The Carnival groups in Santa Cruz de Tenerife grow in terms of both size and technique as the festival itself gets bigger and better. The colourful "comparsa" bands, the "murga" street music groups playing their satirical songs on instruments made of rods and cardboard, and the "rondallas" playing traditional old carnival songs are the undisputed stars of the show.
Documentary references to the traditional comparsa groups date as far back as the early 19th century. And already in the 1910s, mentions were made in the media of the comparsas, rondallas and parrandas. But it was not until after that, with the competitions, that the differences between each of these Carnival groups was clearly defined.
Allow us to explain. The so-called "murgas" emerged in the nineteen twenties and thirties and became more popular with the establishment of the Winter Festivals. The songs sung by the murga groups that took shape in several of the capital's neighbourhoods, have a distinctly critical, ironic and satirical tone, questioning the political and social reality of their time. Of all the murgas, the pioneer group was named "Ni Fú Ni Fá" (meaning neither her nor there).
The "comparsas", on the other hand, represent the Brazilian influence on Tenerife's Carnival, filling it with rhythm, colour and joy. Nowadays, the comparsas own the street with the undeniable quality of their live performances to surprise even the most frequent carnival-goers on their nights out.
The "rondallas" were the first musical groups formed in the Santa Cruz Carnivals and reflect the deep musical passion of Tenerife's people. These groups, whose performances focus on vocal techniques, feature professional singers offering their own renditions of cultural songs accompanied by string instruments.
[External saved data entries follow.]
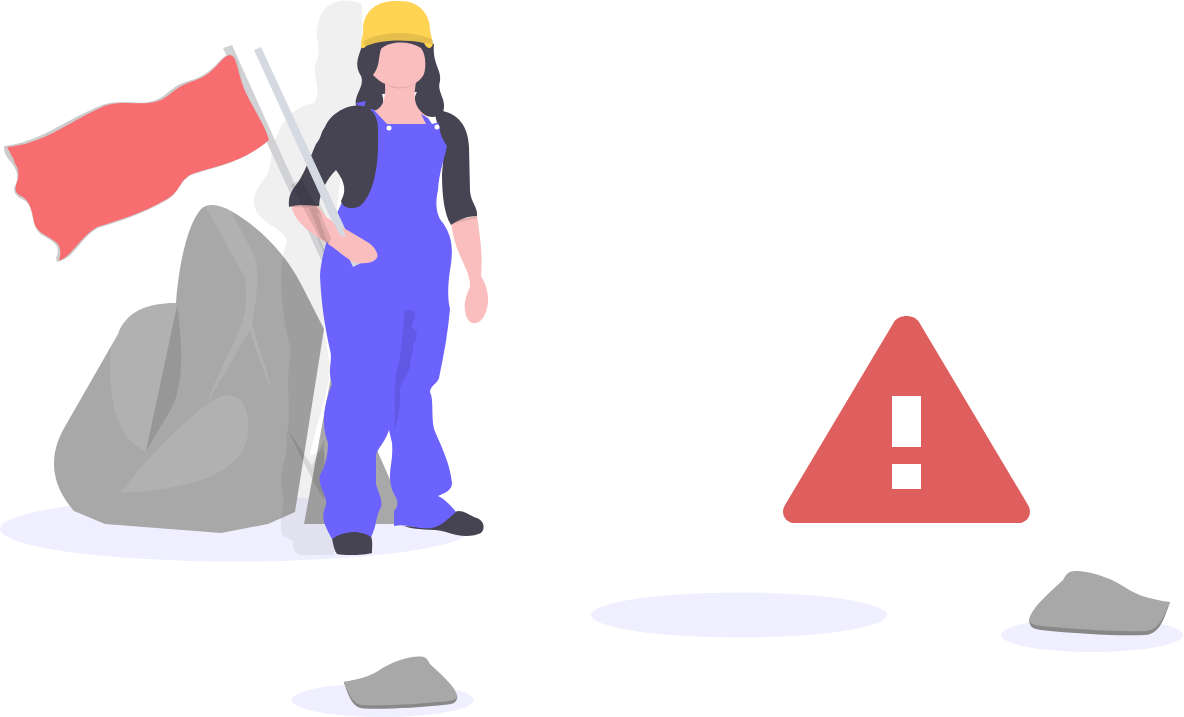
<!DOCTYPE html>
<html lang="en">
<head>
<meta charset="utf-8">
<title>Worker with warning flag</title>
<style>
:root {
  --ground: #f0efff;
  --rock: #a8a8a8;
  --rock-edge: #888888;
  --flag: #f86d70;
  --flag-edge: #cbcbcb;
  --pole: #d5d9e2;
  --pole-back: #d0d2d5;
  --overalls: #6c63ff;
  --shirt: #464353;
  --skin: #fbbebe;
  --helmet: #ffd353;
  --alert: #df5f5f;
  --white: #ffffff;
}
html, body { margin: 0; height: 100%; overflow: hidden; background: var(--white); }
svg { display: block; width: 1184px; height: 717px; }
.ground { fill: var(--ground); }
.rock { fill: var(--rock); }
.rock-edge { fill: var(--rock-edge); }
.light { fill: #fff; fill-opacity: .1; }
.shade { fill: #000; fill-opacity: .1; }
.cast { fill: #000; fill-opacity: .06; }
.flag { fill: var(--flag); }
.flag-edge { fill: var(--flag-edge); }
.pole { fill: var(--pole); }
.pole-back { fill: var(--pole-back); }
.overalls { fill: var(--overalls); }
.shirt { fill: var(--shirt); }
.skin { fill: var(--skin); }
.helmet { fill: var(--helmet); }
.alert { fill: var(--alert); }
.white { fill: var(--white); }
</style>
</head>
<body>
<svg viewBox="0 0 1184 717" role="img" aria-label="Worker in overalls holding a red flag beside rocks and a warning triangle">
  <g id="ground-shadows" class="ground">
    <ellipse cx="236" cy="529" rx="236" ry="32.5"/>
    <ellipse cx="739" cy="615" rx="148" ry="22.5"/>
    <ellipse cx="1092" cy="635" rx="91" ry="17"/>
    <ellipse cx="382.500" cy="700" rx="91" ry="17"/>
  </g>

  <g id="boulder">
    <path class="rock" d="M74 511C55 490 46 462 63 430L118 334C126 312 146 303 176 303C178 272 186 226 201 209C208 202 221 205 231 211C259 227 285 253 301 284L324 329L295 512L268 524L221 533L105 524Z"/>
    <path class="rock" d="M335 355L399 500V524H304Z"/>
    <path class="light" d="M111 346L118 334C126 312 146 303 176 303L177 307L146 451C122 441 106 412 111 346Z"/>
    <path class="shade" d="M177 305C183 347 184 387 170 411L146 451Z"/>
    <path class="light" d="M120 493C145 461 181 422 211 402C235 385 251 402 248 433C244 470 200 489 120 493Z"/>
    <path class="light" d="M206 207C215 203 224 207 231 211L254 255C260 270 257 300 252 324C257 345 269 370 271 391C264 370 255 350 250 330L207 403C222 362 238 340 244 315C247 301 246 288 245 278Z"/>
    <path class="shade" d="M287 428L312 466L324 440V500C310 476 299 453 287 428Z"/>
  </g>

  <g id="cast-shadow" class="cast">
    <path d="M362 4C343 -4 322 1 318 24C313 36 323 47 316 62C311 77 323 88 314 103C293 107 282 121 276 138C269 152 274 167 264 179C252 194 250 206 261 217C272 228 286 232 287 241C278 265 281 297 285 325L291 352C284 388 293 410 286 438C290 455 277 472 282 492C287 508 276 520 283 536L293 541C292 550 296 555 303 555H334V538L324 450L310 456C318 416 330 390 330 365L324 329L340 180L362 80Z"/>
  </g>

  <g id="flag">
    <path class="pole-back" d="M223 48L232 45L330 262L325 268Z"/>
    <path class="flag-edge" d="M4 146C40 142 61 122 102 105C128 97 142 109 162 97C172 90 175 84 195 79C214 72 220 57 229 54C241 52 238 76 247 95C257 114 267 128 268 141C238 165 213 167 191 175C179 182 180 192 167 200C141 215 120 221 98 228C83 236 76 253 65 259L57 262L56 258C62 246 53 241 42 235C29 226 36 208 24 200C14 196 12 189 16 184C20 172 14 168 12 163C4 155 4 150 4 146Z"/>
    <path class="flag" d="M7 147C43 144 65 124 104 106C126 99 145 108 163 99C174 92 177 86 196 80C216 73 220 57 230 55C238 56 237 75 247 95C257 115 265 126 269 140C244 162 216 166 192 174C178 181 182 190 167 199C141 214 119 220 97 227C80 237 74 254 59 261C61 253 62 245 53 240C45 234 37 233 34 222C32 210 30 202 23 197C13 193 15 188 18 179C20 166 14 165 14 160Z"/>
    <path class="shade" d="M297 190L319 202L330 225V268Z"/>
  </g>

  <g id="worker">
    <path id="hair" class="shirt" d="M363 42C360 55 353 63 361 76C365 86 354 95 356 105L366 112C376 112 387 109 382 94L417 92C410 104 418 116 433 117L442 115C449 100 436 93 440 81C442 70 432 64 434 44L398 36Z"/>
    <g id="head-and-neck">
      <path class="skin" d="M385 84L416 82C413 100 415 107 425 115L430 127H382L373 111C383 109 386 99 385 84Z"/>
      <path class="shade" d="M385 84L416 82L415 84C405 90 394 90 385 84Z"/>
      <path class="skin" d="M381 49C389 41 408 40 421 48C427 56 426 71 423 76C413 91 387 91 373 75C380 66 378 59 381 49Z"/>
    </g>
    <g id="helmet">
      <path class="helmet" d="M361 46C361 39 364 34 363 27C365 9 379 0 398 1C418 0 430 13 430 30L433 44C431 50 427 49 424 43C404 39 382 40 366 46C364 49 361 49 361 46Z"/>
      <path class="shade" d="M363 42C379 31 414 30 433 40L433 44L424 43C404 39 382 40 366 46Z"/>
    </g>
    <g id="arms">
      <path class="skin" d="M291 204L317 205L327 218L364 240C374 245 379 253 377 258C373 263 365 264 356 263C345 260 334 247 322 240C305 229 293 219 291 204Z"/>
      <path class="skin" d="M451 221L477 216C480 235 483 257 481 276C489 289 491 305 483 318C478 325 470 325 467 318C462 307 466 295 470 287C471 269 454 255 451 221Z"/>
      <path class="shade" d="M451 222L477 215V218L452 224Z"/>
    </g>
    <g id="boots" class="shirt">
      <path d="M332 538C341 531 360 529 371 536C373 542 372 547 372 553C366 555 345 556 337 554C334 550 333 544 332 538Z"/>
      <path d="M404 526L432 527C443 521 450 513 458 511C466 511 470 516 477 518C485 521 485 530 481 533C472 537 460 537 446 532C432 528 416 531 404 526Z"/>
    </g>
    <path id="right-sleeve" class="shirt" d="M434 111C451 109 468 120 469 147L470 191C471 203 478 207 477 216C467 216 458 220 451 225C444 214 442 194 442 174L444 150Z"/>
    <path id="overalls" class="overalls" d="M356 103L366 101L363 110L373 109L387 124H426L421 114L428 118L432 124L440 122C438 134 444 140 447 146C444 160 439 173 438 190C435 204 436 215 443 223C452 236 453 248 451 264C448 281 447 297 450 309C448 332 444 354 439 378C437 384 430 386 430 392C434 400 431 415 434 429C441 446 450 463 452 483C452 491 444 493 438 496C445 499 452 507 456 512C448 519 441 526 432 528C419 530 406 523 394 526V511C399 506 398 500 394 494C385 475 394 465 392 443L389 430C384 445 376 449 376 457V484C378 492 383 500 381 507C375 518 377 526 371 537C360 529 343 531 332 539C327 529 320 520 325 508C330 498 317 487 320 475C326 465 328 454 328 443C320 423 325 402 332 384C327 370 333 361 330 350C324 323 321 300 320 275C321 257 328 238 332 225C339 207 350 186 361 165L371 120Z"/>
    <g id="overall-folds" class="shade">
      <path d="M404 311C412 307 417 312 415 319C412 323 410 326 414 329C418 333 418 339 413 344C414 352 410 359 410 367C407 378 402 379 400 390C401 403 399 418 394 430C396 410 393 392 396 374C402 353 403 331 404 311Z"/>
    </g>
    <path id="left-sleeve" class="shirt" d="M363 106C350 103 331 112 325 127C320 133 322 137 316 144C310 158 306 169 299 181C292 190 288 195 289 207C301 204 311 206 319 206C320 191 327 179 336 170C346 183 346 192 341 201C342 208 352 210 360 206C374 195 379 164 378 135C379 118 374 109 363 106Z"/>
    <path class="shade" d="M291 206L317 205V208L291 207Z"/>
    <path id="hair-strand" class="shirt" d="M434 110L442 112C450 124 452 137 448 146C439 136 441 125 434 110Z"/>
    <g id="buttons" class="white">
      <circle cx="389" cy="128" r="2.500"/>
      <circle cx="437" cy="127" r="2.500"/>
    </g>
    <path class="shade" d="M291 185L301 179L317 208L330 225V244L319 237Z"/>
    <g id="pole-and-hand">
      <path class="pole" d="M254 50L261 47L361 263L353 267Z"/>
      <path class="skin" d="M317 212L327 218L364 240C374 245 379 253 377 258C373 263 365 264 356 263C347 260 338 250 328 244Z"/>
      <path class="pole" d="M326 208L333 204L346 237L340 235Z"/>
      <path class="shade" d="M309 208H318L331 238L329 245L322 240Z"/>
    </g>
  </g>

  <g id="alert-sign">
    <path class="alert" d="M894 322C899 314 914 314 919 322L1028 505C1033 513 1028 523 1018 523H795C785 523 780 513 785 505Z"/>
    <rect class="white" x="892" y="396" width="29" height="51"/>
    <rect class="white" x="892" y="464" width="29" height="25"/>
  </g>

  <defs>
    <g id="small-rock">
      <path class="rock-edge" d="M1029 621C1030 627 1033 629 1041 630C1078 634 1116 636 1145 635C1160 634 1164 619 1170 602L1150 615L1060 605Z"/>
      <path class="rock" d="M1029 620C1031 607 1055 588 1063 580C1068 571 1070 571 1078 571C1096 572 1114 580 1126 588C1138 596 1154 600 1170 602C1164 616 1159 631 1145 631C1112 632 1078 629 1041 626C1034 625 1030 624 1029 620Z"/>
    </g>
  </defs>
  <use href="#small-rock"/>
  <use href="#small-rock" transform="translate(1286.400 193.500) scale(-.8057 .811)"/>
</svg>
</body>
</html>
The rest of the groups are more geared towards playing the latest in Latin-style music. These are the latest groups to find their place on the Carnival scene and are an example of the freedom of expression that Santa Cruz is proud to encourage in its various festivities.